Blog Post by Sagy Gulianka

 

I love the unique perspective that pricing brings for new startups.

It provides a mirror on where they are in relation to where they want to be and it can show a path forward that aligns all vectors: customers, value, go to market, product, finance, competition and… pricing.

I have met with hundreds of startups and only in very rare occasions we start the discussion with the “how much?” questions.

We usually start by understanding the VALUE. A proper pricing process will take you through the most fundamental VALUE questions because without understanding the value creation and communication processes, we can’t put a value (price) on it.

So here are 7 of the most frequently asked questions by entrepreneurs

  • How do we measure the value of our product?

The million-dollar question. There are few robust methods such as conjoint that requires significant budgets and closeness to the market. These are rarely available for startups.

The EVE method (Economic Value Estimation) is more practical for startups and normally help to quantify the amount of monetary value that is created by an offering for particular customers’ groups versus their next best alternative (in-house or direct competition).

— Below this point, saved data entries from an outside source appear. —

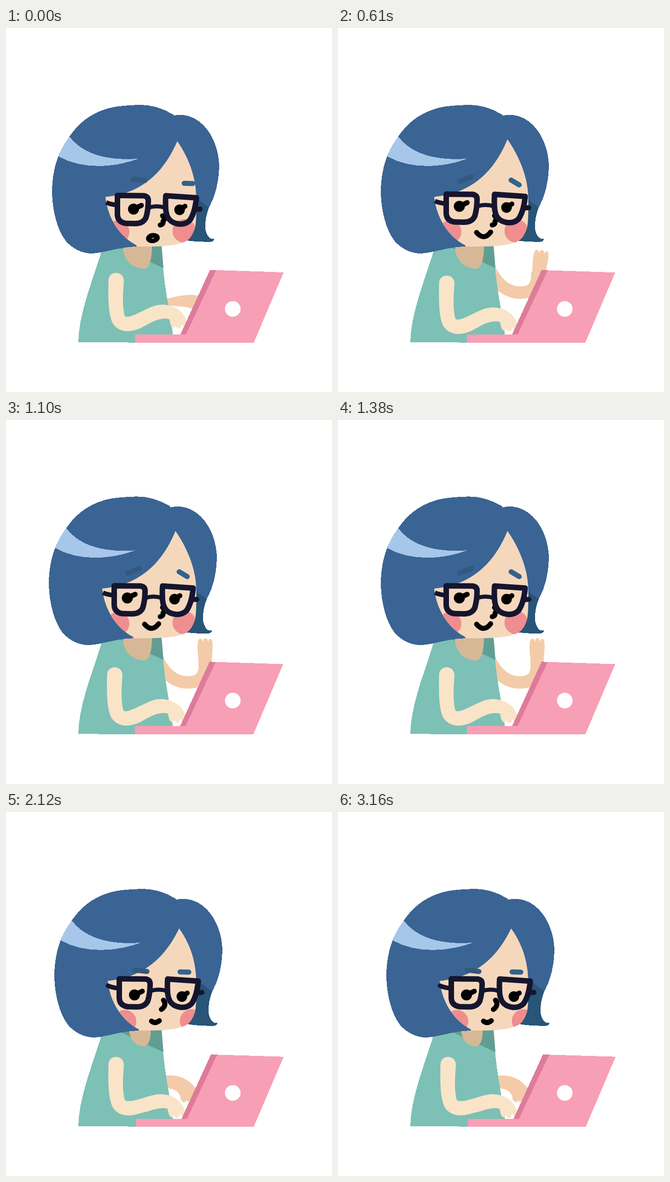
Animation, 708 px wide and 791 px high, one loop 3.29 s. Source, as an HTML page:

```html
<!DOCTYPE html>
<html lang="en">
<head>
<meta charset="utf-8">
<title>Girl at a laptop</title>
<style>
html, body { margin: 0; width: 100%; height: 100%; overflow: hidden; background: #fff; }
svg { display: block; width: 708px; height: 791px; }
</style>
</head>
<body>
<svg id="stage" viewBox="0 0 708 791"></svg>
<script>
const LOOP = 3290;
const stage = document.getElementById('stage');

// Start time of each step: wind-up, wave, typing.
const steps = [0, 70, 200, 330];
for (let t = 400; t <= 1660; t += 70) steps.push(t);
for (let t = 1730; t < LOOP; t += 130) steps.push(t);
const LAST_WAVE = steps.indexOf(1590);
const TYPING = steps.indexOf(1730);

const UPTURN = {
  neck: 'M254 474C254 508 278 524 303 523C313 518 317 498 317 474Z',
  nose: 'M340 408Q347 415 341 420Q342 427 335 428',
  cheeks: [243, 443, 387, 441]
};

const surprise = {
  ...UPTURN, hair: 0, lock: 0, part: [372, 246], glasses: [0, 0], eyes: [0, 0, 0, 0],
  brows: ['M275.5 328.5L301.5 331.5', 'M387 337.5L405.5 338'],
  mouth: 'open', arm: [0, 0], hand: [0, 0], laptop: [0, 0], back: 'rest'
};
const smile = {
  ...UPTURN, hair: -7, lock: -5, part: [368, 242], glasses: [-7, -3], eyes: [-13.5, -6, -11, -5],
  brows: ['M264.5 333.5L290 323', 'M376 330.5L393.5 341'],
  mouth: 'M301 444.5Q317 463 331.5 443.5', arm: [-3, 6], hand: [0, 0], laptop: [-1, .5], back: 'wave'
};
const typing = {
  hair: 5, lock: 7, part: [376, 253], glasses: [4, -1.5], eyes: [2, 4, 5, 6],
  neck: 'M267 474C270 498 283 510 302 509C311 504 315 492 314 474Z',
  nose: 'M342 409Q350 420 337.5 429', cheeks: [258, 455, 403, 454],
  brows: ['M280 343.5L306 346.5', 'M378 347.5L397 348'],
  mouth: 'M316 454.5Q324 461 333 453.5', arm: [0, 0], hand: [-4, 12], laptop: [2, 1.5], back: 'type'
};

const fill = (d, color) => `<path d="${d}" fill="${color}"/>`;
const line = (d, color, width, cap = 'round') =>
  `<path d="${d}" fill="none" stroke="${color}" stroke-width="${width}" stroke-linecap="${cap}" stroke-linejoin="round"/>`;
const circle = (x, y, r, color) => `<circle cx="${x}" cy="${y}" r="${r}" fill="${color}"/>`;
const move = (x, y, body) => `<g transform="translate(${x} ${y})">${body}</g>`;
const crisp = body => `<g shape-rendering="crispEdges">${body}</g>`;

function backArm(p) {
  const skin = '#f3cba9';
  if (p.back === 'rest')
    return fill('M340 590C368 584 392 576 420 582L410 613C395 604 370 605 340 602Z', skin);
  if (p.back === 'type')
    return move(0, p.tap || 0, fill('M340 574C370 569 396 576 416 606L408 618L396 630Q392 629 391 626Q388 635 383 629Q379 627 379 620C375 605 362 599 340 600Z', skin));
  const s = p.swing;
  const hand = 'M418 540C419 515 414 500 417 482Q420 472 426 478L428 484Q428 475 433.5 475Q439 476 439 484Q441 473 447 478Q450 487 448 505L446 540Z';
  return move(s, 4 * s + p.lift,
    line('M322 507C338 545 360 571 395 571C425 571 433 555 432 525', skin, 27, 'butt') +
    `<g transform="translate(${s} ${2 * s}) rotate(${7 * s} 425 540)">${fill(hand, skin)}</g>`);
}

function body(p) {
  return crisp(fill('M157 683C158 618 190 545 208 483L255 474L338 474C340 520 345 560 352 600Q359 640 365 684Z', '#7dc0b6')) +
    fill('M248 478L260 474L338 474L342 522Z', '#609e93') +
    fill(p.neck, '#d7b896');
}

function hair(p) {
  const tail = 'M405 345L440 380L441 390C435 405 432 420 433 437C436 453 443 461 452 457.5Q452 464 445 464.5C425 465 405 464 388 461L398 380Z';
  const lock = 'M350 195Q368 187 385 189C430 194 463 245 463 303C462 335 455 365 441 390L412 368L340 310Z';
  const main = 'M364 188.5C338 173 315 167 291 167C265 168 240 169 220 175C180 187 155 210 137 237C112 270 100 310 100 358C101 400 112 440 130 463C145 480 165 490 188 490C212 489 248 475 284 475L350 330L366 260Z';
  const shine = 'M138 236C165 272 215 289 287 284C235 304 165 308 114 279Q122.5 254.5 138 236Z';
  return crisp(move(p.lock, 0, fill(tail, '#285578') + fill(lock, '#3a6494')) +
    move(p.hair, 0, fill(main, '#3a6494') + fill(shine, '#a6c7ea')));
}

function glasses(p) {
  const ink = '#15152f';
  return move(...p.glasses,
    line('M242 364L299 364.5Q309 366 309 375C309 390 307 402 304 412Q298 425 280 425L260 424.5Q243 422 242 406Z', ink, 12) +
    line('M347 364.5L413.5 369C412 385 408 405 399 418Q390 427 376 426C358 424 349 415 347 395Q346 378 347 364.5Z', ink, 12) +
    line('M311 390Q327 385 344 390', ink, 9) +
    line('M217.5 379Q226 383 240 384.5', ink, 10, p.back === 'type' ? 'round' : 'butt') +
    line('M411 394L421.5 393.5', ink, 11));
}

function eyes([lx, ly, rx, ry]) {
  return move(lx, ly, circle(277, 393.5, 12, '#000') + line('M280 392L294 385.5', '#000', 11)) +
    move(rx, ry, circle(377, 395, 11.5, '#000') + line('M380 393L388.5 387.5', '#000', 11));
}

function mouth(shape) {
  if (shape !== 'open') return line(shape, '#000', 11);
  return '<ellipse cx="319" cy="456.5" rx="15" ry="11" transform="rotate(-8 319 456.5)"/>' +
    line('M317 457.5L321 456.5', '#d9c0aa', 1.5);
}

function face(p) {
  const [x, y] = p.part, h = p.hair;
  const shape = `M${x} ${y}C${x + 22} ${y + 31} 412 320 413 365C414 400 413 420 411 432C406 450 398 462 384 466C360 475 330 475 ${284 + h} 475L${283 + h} 472C${245 + h} 452 ${221 + h} 412 ${216 + h} 367C${290 + h} 360 ${x - 32} 320 ${x} ${y}Z`;
  const [lx, ly, rx, ry] = p.cheeks;
  return `<clipPath id="skin"><path d="${shape}"/></clipPath>` + fill(shape, '#f5d8bc') +
    `<g clip-path="url(#skin)">${circle(lx, ly, 25, '#f08d8f')}${circle(rx, ry, 25.5, '#f08d8f')}</g>` +
    line(p.brows[0], '#33597e', 11) + line(p.brows[1], '#33628c', 11) +
    line(p.nose, '#000', 11) + glasses(p) + eyes(p.eyes) + mouth(p.mouth);
}

function frontArm(p) {
  const [hx, hy] = p.hand;
  const at = (x, y) => `${x + hx} ${y + hy}`;
  return move(...p.arm, fill(
    `M222.5 550C222 526 256 526 256 550C254 575 252 605 258 626C268 634 300 ${610 + hy * .8} ${at(325, 603)}` +
    `C${at(348, 597)} ${at(377, 606)} ${at(388, 627)}Q${at(395, 638)} ${at(391, 648)}Q${at(386, 652)} ${at(381, 643)}` +
    `Q${at(382, 653)} ${at(375, 653)}Q${at(369, 653)} ${at(369, 645)}Q${at(368, 653)} ${at(362, 651)}` +
    `Q${at(357, 648)} ${at(355, 633)}C${at(335, 627)} ${at(315, 640)} 295 ${651 + hy * .2}` +
    'C270 663 245 662 232 642C221 620 222 580 222.5 550Z', '#f9e4c8'));
}

function laptop([x, y]) {
  const top = 525.5 + y, base = 665.5 + y, left = 280 + Math.max(x, 0), right = Math.min(x, 0);
  return crisp(
    fill(`M${left} ${base}L${380 + x} ${base}L${443 + x} ${top}L${603 + right} ${531 + y / 2}L${538 + right} 684L${left} 684Z`, '#f79fb5') +
    fill(`M${443 + x} ${top}L${456.5 + x} ${top + .5}L${391 + x} ${base}L${379 + x} ${base}Z`, '#de7b9b')) +
    circle(492.5, 610.5, 17, '#fff');
}

function poseAt(i) {
  if (i === 0 || i === TYPING - 1) return surprise;
  if (i < TYPING) {
    const swing = [1, 0, -1, 0][(i + 1) % 4];
    const lift = i === 1 || i === LAST_WAVE ? 40 : 0;
    return { ...smile, swing, lift, bob: swing ? 0 : -.7 };
  }
  if ((i - TYPING) % 2) return typing;
  return { ...typing, hair: 4, lock: 6, hand: [-1, 4], laptop: [0, 0], tap: 4 };
}

function draw(p) {
  stage.innerHTML = move(0, p.bob || 0,
    backArm(p) + body(p) + hair(p) + face(p) + frontArm(p) + laptop(p.laptop));
}

let shown = -1;
function tick() {
  const t = performance.now() % LOOP;
  const i = steps.filter(start => start <= t).length - 1;
  if (i !== shown) draw(poseAt(shown = i));
  requestAnimationFrame(tick);
}
tick();
</script>
</body>
</html>
```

  • How to price our product without the reference of direct competition?

That’s a tough one for companies that are true innovators and have no direct reference (yet).

The alternative is to ask other questions that will provide indirect answer.

Questions about complementary, substitute and similar products will help you to find the existing boundaries you can operate within.

  • We save time/man-days/etc. so why customers keep dismissing these values?

Well, simply because they don’t intend to fire anyone, just because they buy your product. It’s not that you should completely ignore those values, but you’ll be in a difficult selling position if those are your primary values  

  • Our technology is superior so why can’t we charge a premium on that?

Technology is sexy (well, for some of us geeks), but it means nothing by itself and normally it’s not a sustainable advantage for startups. Most of you will not be able to move fast and long enough to maintain such an advantage. What you should have is technology that sells, meaning that is translated to real value for customers

  • How should we price our product in relation to the value we create?

Value is always associated with customer characteristics (who are they and how they may use our product) and this is why customer profiling is such an important step for pricing.

Various segments will yield different values and also may have different perceptions, competitive situation, etc. The answer to the question above will vary, but as rule of thumb pricing at 10-20% of the value should not create barriers for growth

  • What product features can help us charge for premium price?

Probably none. I know it’s a harsh answer, but in most cases you will need to rely on the core values of the product. Additional features (non-core values) may help in many ways (ease of selling, customers experience, costs, etc.), but only in rare occasions you will be able to charge significant premium on that. If you can, you may have found another core value that can be packaged as additional product/module

  • Can we increase/decrease our prices after the launch without significant risks?

Of course you can. Most Israelis startups are operating in a B2B environment, meaning prices are not published and can be corrected after a mistake. That’s not to say published SaaS prices can’t be modified. Price is usually a moving target (reflecting the dynamic changes in the market) and only in rare occasions it will stay constant for a long period. Many SaaS companies update their prices regularly and as long as it is done professionally, price changes should yield positive impact

Those questions and more, should be answered individually for startups since you are unique and have unique challenges. Rules of thumbs are educational, but words don’t teach. The real insights (and confidence) will come your way once you start answering some tough pricing questions.

 

Sagy Gulianka is the owner at TMsight, a pricing Guru with more than 20 years of experience and a mentor at the Junction